(Beginning of INPUT DATA)

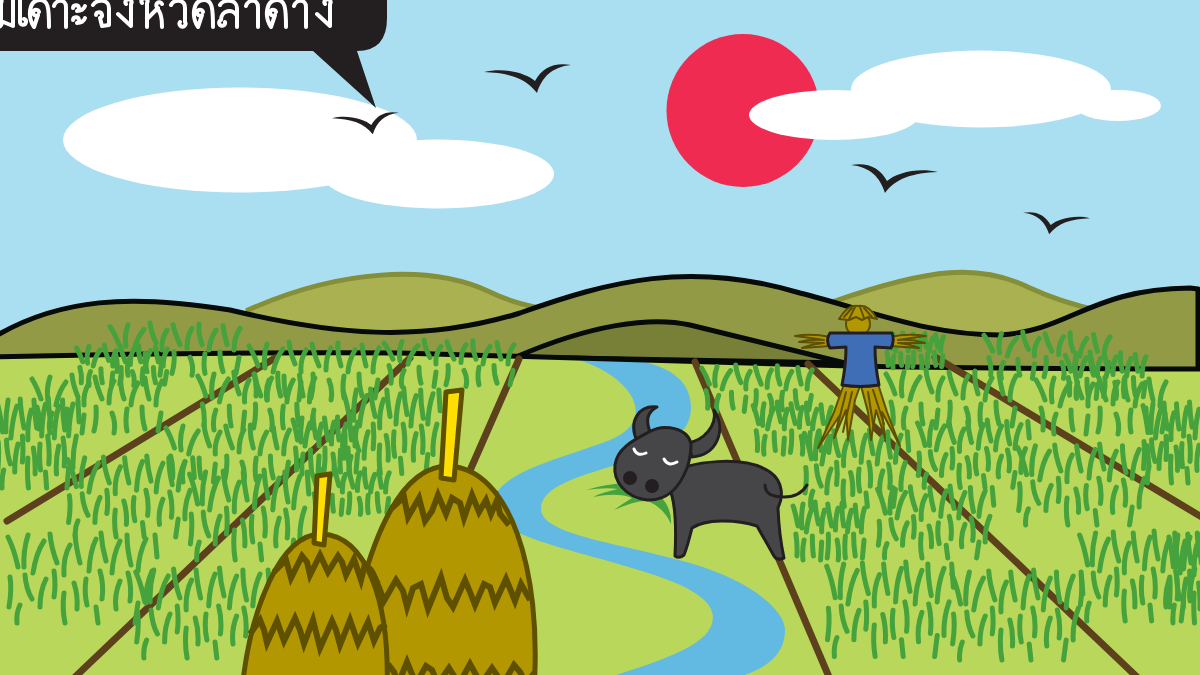
<!DOCTYPE html>
<html lang="th">
<head>
<meta charset="utf-8">
<title>ทุ่งนา</title>
<style>
:root{--sky:#aadff1;--sun:#ef2b51;--ink:#231f20;--line:#060a08;--hill:#929a46;--hill-far:#a9b150;--hill-edge:#858e38;--hill-dark:#788038;--field:#b9d75a;--path:#5d411d;--rice:#45a23c;--river:#62b9e2;--straw:#b29700;--straw-edge:#5f5000;--pole:#ffde00;--shirt:#3f6db6;--hide:#464547}
html,body{margin:0;height:100%;overflow:hidden;background:var(--sky)}
svg{display:block;width:1200px;height:675px}
.far-hills{fill:var(--hill-far);stroke:var(--hill-edge);stroke-width:5}
.near-hills{fill:var(--hill);stroke:var(--line);stroke-width:5;stroke-linejoin:round}
.paths{stroke:var(--path);stroke-width:7;stroke-linecap:round}
.rice{fill:none;stroke:var(--rice);stroke-width:5;stroke-linecap:round}
.rice-blades{vector-effect:non-scaling-stroke}
.birds{fill:var(--ink)}
.stack{fill:var(--straw);stroke:var(--straw-edge);stroke-width:5}
.pole{fill:var(--pole);stroke:var(--straw-edge);stroke-width:5;stroke-linejoin:round}
.thatch{fill:none;stroke:var(--straw-edge);stroke-width:6}
.buffalo{fill:var(--hide);stroke:var(--ink);stroke-width:3;stroke-linejoin:round;stroke-linecap:round}
.scarecrow{fill:var(--straw);stroke:var(--straw-edge);stroke-width:2;stroke-linejoin:round;stroke-linecap:round}
.lettering{fill:none;stroke:#fff;stroke-width:4;stroke-linecap:round;stroke-linejoin:round}
</style>
</head>
<body>
<svg viewBox="0 0 1200 675" xmlns="http://www.w3.org/2000/svg">
<defs>
<path id="bird" d="M0 8C20 3 42 9 51 17C58 4 70-2 87 1C68 3 58 13 53 29C42 14 25 9 0 8Z"/>
<path id="tuft" class="rice-blades" d="M2 4Q7 12 11 24M20 2Q16 14 18 26M36 7Q29 16 26 30M42 0Q43 10 48 22M59 8Q53 18 54 30M65 2Q67 12 72 24M84 6Q79 14 79 28M91 1Q90 12 94 24M108 8Q102 18 101 30M115 3Q116 12 119 24M132 6Q126 16 126 30M7 32Q10 42 9 54M22 38Q18 48 20 58M37 34Q37 46 39 54M54 40L52 58M66 32Q67 44 64 56M82 38Q86 48 84 58M97 34Q95 46 97 56M112 32Q112 44 115 54M131 38L128 56"/>
<path id="tuft-tall" class="rice-blades" d="M2 4Q8 16 12 34M22 2Q17 18 18 34M38 8Q30 20 27 40M44 1Q45 14 51 30M64 12Q57 24 58 42M69 2Q70 14 74 30M90 6Q84 18 83 38M95 0Q96 14 100 28M114 8Q107 22 106 40M121 2Q121 16 125 32M140 6Q133 20 132 38M149 2L151 24M4 44Q6 56 3 74M19 42Q20 56 26 66M40 46Q34 58 34 74M48 38Q50 52 48 64M68 50Q72 62 71 76M80 46Q78 60 81 72M94 38Q98 52 96 66M114 48Q108 62 110 76M122 40Q126 54 124 68M146 38Q139 54 140 70M14 72Q10 80 11 90M58 60Q56 76 59 90M90 74L92 90M132 70L129 90"/>
<path id="mo" d="M1 3a3 3 0 1 1 5 0V22a3 3 0 1 1-5 0a3 3 0 0 1 5-1L18 26V-2"/>
<path id="do" d="M10 12a3 3 0 1 0-1 3L5 27C-2 16 0 0 11 0C19 0 20 7 20 27"/>
<path id="aa" d="M0 6C2-1 12-1 12 7V27"/>
<path id="ngo" d="M8 4a3 3 0 1 1 5 0V26L0 14"/>
<path id="wo" d="M9 22a3 3 0 1 0 5 0V8C14-1 3-1 0 5"/>
</defs>

<rect id="sky" width="1200" height="675" fill="var(--sky)"/>
<circle id="sun" cx="743" cy="110.5" r="76.5" fill="var(--sun)"/>
<g id="clouds" fill="#fff">
<ellipse cx="240" cy="140" rx="177" ry="52.5"/><ellipse cx="438" cy="174" rx="116" ry="34.5"/>
<ellipse cx="834" cy="115" rx="85" ry="25"/><ellipse cx="981" cy="89" rx="130" ry="38.5"/><ellipse cx="1118" cy="105.5" rx="43" ry="15.5"/>
</g>

<g id="speech-bubble">
<path d="M-10-10H387V18Q387 51 357 51L376 108L313 51H-10Z" fill="var(--ink)"/>
<g class="lettering" role="img" aria-label="ม่เดาะจังหวัดลำดาง">
<use href="#mo" x="-5"/>
<path d="M20-2V22a3 3 0 1 0 4-3"/>
<use href="#do" x="29"/><use href="#aa" x="54"/>
<path d="M73 8a3 3 0 1 1 4 3q6 0 8-5M73 20a3 3 0 1 1 4 3q6 0 8-5"/>
<path d="M96 15a3 3 0 1 1 4 3L102 26L109 25V8C109-1 97-1 93 5"/>
<use href="#ngo" x="118"/>
<path d="M142 3a3 3 0 1 1 5 0V27M147 19L158 8a3 3 0 1 1 4-4M157 9Q162 12 162 27"/>
<use href="#wo" x="171"/>
<use href="#do" x="193"/>
<path d="M220 5C223-1 237-1 237 8V27M237 16C233 8 221 10 221 20a3 3 0 1 0 4 2"/>
<use href="#aa" x="246"/>
<use href="#do" x="266"/>
<use href="#aa" x="294"/><use href="#ngo" x="317"/>
</g>
</g>

<g id="hills">
<path class="far-hills" d="M248 310C340 269 430 264 490 292Q512 303 545 309V350H248ZM835 301C930 268 980 263 1030 288Q1060 302 1100 311V350H835Z"/>
<path class="near-hills" d="M-6 337C60 298 130 294 230 310C330 334 420 344 520 313C610 281 690 260 800 293C880 314 930 335 1000 335C1070 331 1090 289 1190 288L1198 289V375H-6Z"/>
<path class="near-hills" style="fill:var(--hill-dark)" d="M516 357C590 325 650 316 690 325Q740 337 845 363Z"/>
</g>
<path id="field" d="M-6 357Q200 352 400 353Q520 356 850 366Q1000 369 1206 369V690H-6Z" fill="var(--field)"/>
<path id="river" d="M572 358C632 374 660 420 610 440C555 461 492 473 492 508C492 552 713 565 713 617C713 645 662 660 610 677H738C770 668 785 652 785 630C785 612 755 582 690 563C620 543 541 535 541 509C541 464 691 470 691 408C691 382 672 368 641 361Z" fill="var(--river)"/>
<path id="horizon" d="M-6 357Q200 352 400 353Q520 356 850 366Q1000 369 1206 369" fill="none" stroke="var(--line)" stroke-width="5"/>

<path class="paths" id="field-paths" d="M275 358L7 521M410 358L75 677M519 359L468 475M695 362L829 677M808 364L1137 677M935 357L1205 519"/>

<g class="rice" id="rice-plants">
<use href="#tuft" transform="translate(108 323) scale(1 .9)"/>
<use href="#tuft" transform="translate(75 345) scale(.7)"/>
<use href="#tuft" transform="translate(247 342)"/>
<use href="#tuft" transform="translate(382 340) scale(1 .8)"/>
<use href="#tuft" transform="translate(30 375)"/>
<use href="#tuft" transform="translate(196 372) scale(.9 1)"/>
<use href="#tuft-tall" transform="translate(342 388) scale(.65 .95)"/>
<use href="#tuft-tall" transform="translate(-4 398) scale(.55 1)"/>
<use href="#tuft" transform="translate(164 424) scale(.95 1)"/>
<use href="#tuft" transform="translate(292 416) scale(.5 1)"/>
<use href="#tuft-tall" transform="translate(66 456) scale(.85 .9)"/>
<use href="#tuft-tall" transform="translate(188 470) scale(.8 1)"/>
<use href="#tuft" transform="translate(310 468) scale(.6 .8)"/>
<use href="#tuft-tall" transform="translate(6 533)"/>
<use href="#tuft-tall" transform="translate(134 568) scale(.9 1)"/>
<use href="#tuft" transform="translate(700 365) scale(.85 .8)"/>
<use href="#tuft" transform="translate(884 333) scale(.45 .6)"/>
<use href="#tuft" transform="translate(982 332) scale(.97 .8)"/>
<use href="#tuft" transform="translate(1064 352) scale(.62 .8)"/>
<use href="#tuft" transform="translate(884 370)"/>
<use href="#tuft" transform="translate(752 402) scale(.6 .9)"/>
<use href="#tuft" transform="translate(1034 376)"/>
<use href="#tuft-tall" transform="translate(1142 402) scale(.5 .9)"/>
<use href="#tuft-tall" transform="translate(803 430) scale(.7 .85)"/>
<use href="#tuft-tall" transform="translate(916 420) scale(.75 .75)"/>
<use href="#tuft-tall" transform="translate(1016 444) scale(.88 .9)"/>
<use href="#tuft-tall" transform="translate(876 486) scale(.78 .8)"/>
<use href="#tuft" transform="translate(792 502) scale(.55 1)"/>
<use href="#tuft-tall" transform="translate(1078 531) scale(.8 1)"/>
<use href="#tuft-tall" transform="translate(1168 533) scale(.45 1)"/>
<use href="#tuft-tall" transform="translate(825 562) scale(.85 1.05)"/>
<use href="#tuft-tall" transform="translate(950 570) scale(.88 1)"/>
</g>

<g class="birds" id="birds">
<use href="#bird" transform="translate(484 64)"/>
<use href="#bird" transform="translate(332 112) scale(.77)"/>
<use href="#bird" transform="translate(938 164) scale(-1 1)"/>
<use href="#bird" transform="translate(1090 212) scale(-.77 .77)"/>
</g>

<g id="haystack-large">
<path class="stack" d="M360 690V592C382 508 412 466 448 466C510 468 542 570 534 690Z"/>
<path class="thatch" d="M392 508L404 497L408 517L419 498L425 521L432 511L438 495L446 514L452 498L460 503L464 518L472 495L479 512L486 500L491 514L497 500L500 514L509 525M366 586L374 576L380 590L384 601L396 580L403 591L407 607L413 588L421 584L428 609L441 577L447 598L453 607L465 580L470 592L475 605L484 584L490 587L495 603L506 579L511 591L515 601L521 584L530 600M388 664L394 672L398 684L407 662L416 684L426 666L432 670L438 684L449 668L459 684L470 664L475 673L481 684L492 668L503 684L514 665L520 672L526 684L535 672"/>
<path class="pole" d="M446 392L462 390L454 480L441 478Z"/>
</g>
<g id="haystack-small">
<path class="stack" d="M242 690C250 610 280 533 322 534C366 536 390 600 387 690Z"/>
<path class="thatch" d="M274 572L286 560L291 578L302 556L307 562L310 575L320 555L328 572L338 556L342 562L346 575L354 559L361 580L365 564L371 570L378 584M250 634L260 620L264 630L267 643L277 621L284 641L295 618L300 630L304 644L313 620L320 648L332 621L336 630L340 645L350 620L358 643L368 622L374 641L380 628L386 624"/>
<path class="pole" d="M317 476L330 474L324 545L314 543Z"/>
</g>

<g id="scarecrow" class="scarecrow">
<path d="M830 337Q812 333 795 336Q812 338 824 340Q810 339 799 342L824 343Q812 344 802 348L830 346ZM890 337Q908 333 926 336Q910 338 898 340Q912 339 925 343L898 343Q910 344 919 348L890 346Z"/>
<path d="M844 384L834 412L818 448L840 415L834 438L846 410L848 440L855 400L860 386ZM861 386L868 412L871 440L876 410L885 438L882 412L900 446L887 412L878 384Z"/>
<path d="M846 392L838 424M852 392L843 432M868 392L874 430M873 390L884 424" fill="none"/>
<circle cx="858" cy="324" r="12"/>
<path d="M839 319Q848 304 858 306Q869 304 877 319L868 317L862 320L856 317L849 320Z"/>
<path d="M855 307L849 319M860 307L864 318M852 308L844 317M864 308L872 317" fill="none"/>
<path d="M830 333H892Q895 340 891 348L875 347Q875 365 879 385Q860 388 842 385Q846 365 846 347L830 348Q825 340 830 333Z" fill="var(--shirt)" stroke="var(--ink)" stroke-width="3"/>
</g>

<path id="grazing-grass" d="M628 483Q605 484 586 490Q606 487 618 489Q603 492 593 497Q618 492 632 498Q622 504 614 510Q636 500 648 501Q664 508 671 524Q672 508 660 496Z" fill="var(--rice)"/>
<g id="buffalo" class="buffalo">
<path d="M665 476C690 460 745 455 770 472C784 482 783 498 778 508Q779 535 784 558Q777 561 774 556L757 526C735 519 705 519 692 528Q687 548 684 555Q679 559 675 556Q677 515 672 496Z"/>
<path d="M765 485C765 494 773 497 784 497Q800 497 807 485" fill="none"/>
<path d="M637 441C628 421 639 405 657 407C647 412 645 421 651 434ZM688 443C704 440 717 426 714 410C727 430 717 455 692 457Z"/>
<path d="M649 432C664 423 688 428 691 444Q691 457 687 468C680 486 669 501 647 500C625 497 613 481 615 465C617 448 634 440 649 432Z"/>
<path d="M634 449Q637 457 646 453M664 459Q668 467 677 462" fill="none" stroke="#fff"/>
<g fill="var(--ink)" stroke="none"><circle cx="630" cy="478" r="7"/><circle cx="652" cy="486" r="7"/></g>
</g>
</svg>
</body>
</html>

(End of INPUT DATA)

### TRY IT
Please give back, exactly as it stands above, the stretch from the line with "392L462 390L454 480L441" through the line with "441C628 421 639", and no line outside it.

### YOUR SOLUTION
<path class="pole" d="M446 392L462 390L454 480L441 478Z"/>
</g>
<g id="haystack-small">
<path class="stack" d="M242 690C250 610 280 533 322 534C366 536 390 600 387 690Z"/>
<path class="thatch" d="M274 572L286 560L291 578L302 556L307 562L310 575L320 555L328 572L338 556L342 562L346 575L354 559L361 580L365 564L371 570L378 584M250 634L260 620L264 630L267 643L277 621L284 641L295 618L300 630L304 644L313 620L320 648L332 621L336 630L340 645L350 620L358 643L368 622L374 641L380 628L386 624"/>
<path class="pole" d="M317 476L330 474L324 545L314 543Z"/>
</g>

<g id="scarecrow" class="scarecrow">
<path d="M830 337Q812 333 795 336Q812 338 824 340Q810 339 799 342L824 343Q812 344 802 348L830 346ZM890 337Q908 333 926 336Q910 338 898 340Q912 339 925 343L898 343Q910 344 919 348L890 346Z"/>
<path d="M844 384L834 412L818 448L840 415L834 438L846 410L848 440L855 400L860 386ZM861 386L868 412L871 440L876 410L885 438L882 412L900 446L887 412L878 384Z"/>
<path d="M846 392L838 424M852 392L843 432M868 392L874 430M873 390L884 424" fill="none"/>
<circle cx="858" cy="324" r="12"/>
<path d="M839 319Q848 304 858 306Q869 304 877 319L868 317L862 320L856 317L849 320Z"/>
<path d="M855 307L849 319M860 307L864 318M852 308L844 317M864 308L872 317" fill="none"/>
<path d="M830 333H892Q895 340 891 348L875 347Q875 365 879 385Q860 388 842 385Q846 365 846 347L830 348Q825 340 830 333Z" fill="var(--shirt)" stroke="var(--ink)" stroke-width="3"/>
</g>

<path id="grazing-grass" d="M628 483Q605 484 586 490Q606 487 618 489Q603 492 593 497Q618 492 632 498Q622 504 614 510Q636 500 648 501Q664 508 671 524Q672 508 660 496Z" fill="var(--rice)"/>
<g id="buffalo" class="buffalo">
<path d="M665 476C690 460 745 455 770 472C784 482 783 498 778 508Q779 535 784 558Q777 561 774 556L757 526C735 519 705 519 692 528Q687 548 684 555Q679 559 675 556Q677 515 672 496Z"/>
<path d="M765 485C765 494 773 497 784 497Q800 497 807 485" fill="none"/>
<path d="M637 441C628 421 639 405 657 407C647 412 645 421 651 434ZM688 443C704 440 717 426 714 410C727 430 717 455 692 457Z"/>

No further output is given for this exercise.